A breeder is....
A patient and persistent person dedicated to producing the highest quality dogs of his chosen breed as possible. To him, breeding is a kind of mania, a self-expression, and he is more interested in what emerges from his whelping box than in making a profit. He knows from experience that breeding dogs is an all-engrossing hobby and an expensive one.
A highly intelligent person who has spent endless hours studying genetics and breeding principles, pouring over pedigrees and learning how to interpret them correctly, analyzing his past and present matings in the light of his pedigrees as far back as seven generations or further.
A creative person, a sort of artist. Through a planned breeding program based on knowledge, past experiences and rigorous selection, he expresses himself in canine bone, muscle, flesh and blood in much the same way the sculptor chisels marble or the artist builds his canvas. Like the sculptor and artist,he has a definite conception of what he wants to create and it is this mental picture that, even though he falls short of his mark, enables him to eventually approximate his ideal. A breeder formulates his picture by detailed scrutiny of the AKC Standard of perfection for his breed which is purposely left broad enough to allow the breeder freedom to express his ideal within the standard's framework but without destroying the basic type, characteristics and soundness in his breed.
A responsible person. He maintains his dogs under the most sanitary and modern conditions, giving them a balanced diet, proper exercise and devoting endless hours to their care and training. He does his best to ensure his puppies of a secure future by selecting owners as responsible as he is.
A breeder does not breed his bitch every time she comes into season or allow his stud dogs to mate with any bitch that comes along. Each litter is carefully planned and always with the hope that this litter will produce that really great dog that will leave its mark of excellence on its breed. His ultimate ambition is to create a recognizably superior strain that will breed true.
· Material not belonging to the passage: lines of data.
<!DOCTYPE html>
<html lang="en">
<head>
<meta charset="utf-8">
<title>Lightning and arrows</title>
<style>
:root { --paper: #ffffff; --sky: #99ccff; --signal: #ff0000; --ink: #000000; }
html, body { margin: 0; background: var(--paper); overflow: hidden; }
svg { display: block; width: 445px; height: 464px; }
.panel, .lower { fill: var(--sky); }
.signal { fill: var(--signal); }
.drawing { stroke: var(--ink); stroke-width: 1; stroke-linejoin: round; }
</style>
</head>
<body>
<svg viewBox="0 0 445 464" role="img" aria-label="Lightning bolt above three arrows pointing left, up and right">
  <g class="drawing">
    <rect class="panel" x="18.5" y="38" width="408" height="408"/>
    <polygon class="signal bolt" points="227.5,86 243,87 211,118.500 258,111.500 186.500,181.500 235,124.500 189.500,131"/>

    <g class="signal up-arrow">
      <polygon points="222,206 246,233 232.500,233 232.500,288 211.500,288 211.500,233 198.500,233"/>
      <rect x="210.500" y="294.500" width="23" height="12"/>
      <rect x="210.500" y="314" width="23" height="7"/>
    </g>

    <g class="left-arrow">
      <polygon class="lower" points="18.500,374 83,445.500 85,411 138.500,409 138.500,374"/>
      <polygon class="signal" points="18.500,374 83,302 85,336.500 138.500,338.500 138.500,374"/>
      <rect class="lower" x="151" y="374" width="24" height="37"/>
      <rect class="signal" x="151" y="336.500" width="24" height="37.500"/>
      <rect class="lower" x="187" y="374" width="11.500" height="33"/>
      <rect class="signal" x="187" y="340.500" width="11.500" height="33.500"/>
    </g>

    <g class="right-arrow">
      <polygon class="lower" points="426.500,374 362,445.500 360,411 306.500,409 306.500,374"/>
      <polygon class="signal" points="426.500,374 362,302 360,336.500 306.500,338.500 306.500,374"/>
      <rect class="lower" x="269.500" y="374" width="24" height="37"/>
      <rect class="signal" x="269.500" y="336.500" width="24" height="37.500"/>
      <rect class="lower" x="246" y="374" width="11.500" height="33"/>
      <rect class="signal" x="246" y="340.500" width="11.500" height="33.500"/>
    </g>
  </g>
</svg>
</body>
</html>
Before many years elapse, there will very probably be strict government regulations imposed on breeders of dogs. Hobby breeders will be required to proved their dedication, give good reasons why they should be permitted to bring puppies into this world, have adequate housing facilities and training grounds and pass written tests on the subjects of genetics and planned breeding or to spend long apprenticeships with veteran breeders before being permitted to try their own wings.
from an article contributed by Grace Luckey, Lu-Kee Chows, 1983,
Pacific Northwest Chow Chow Club, courtesy of the Mount Hood CCC.
Many of the predictions Grace made
in the last paragraph have actually come to pass.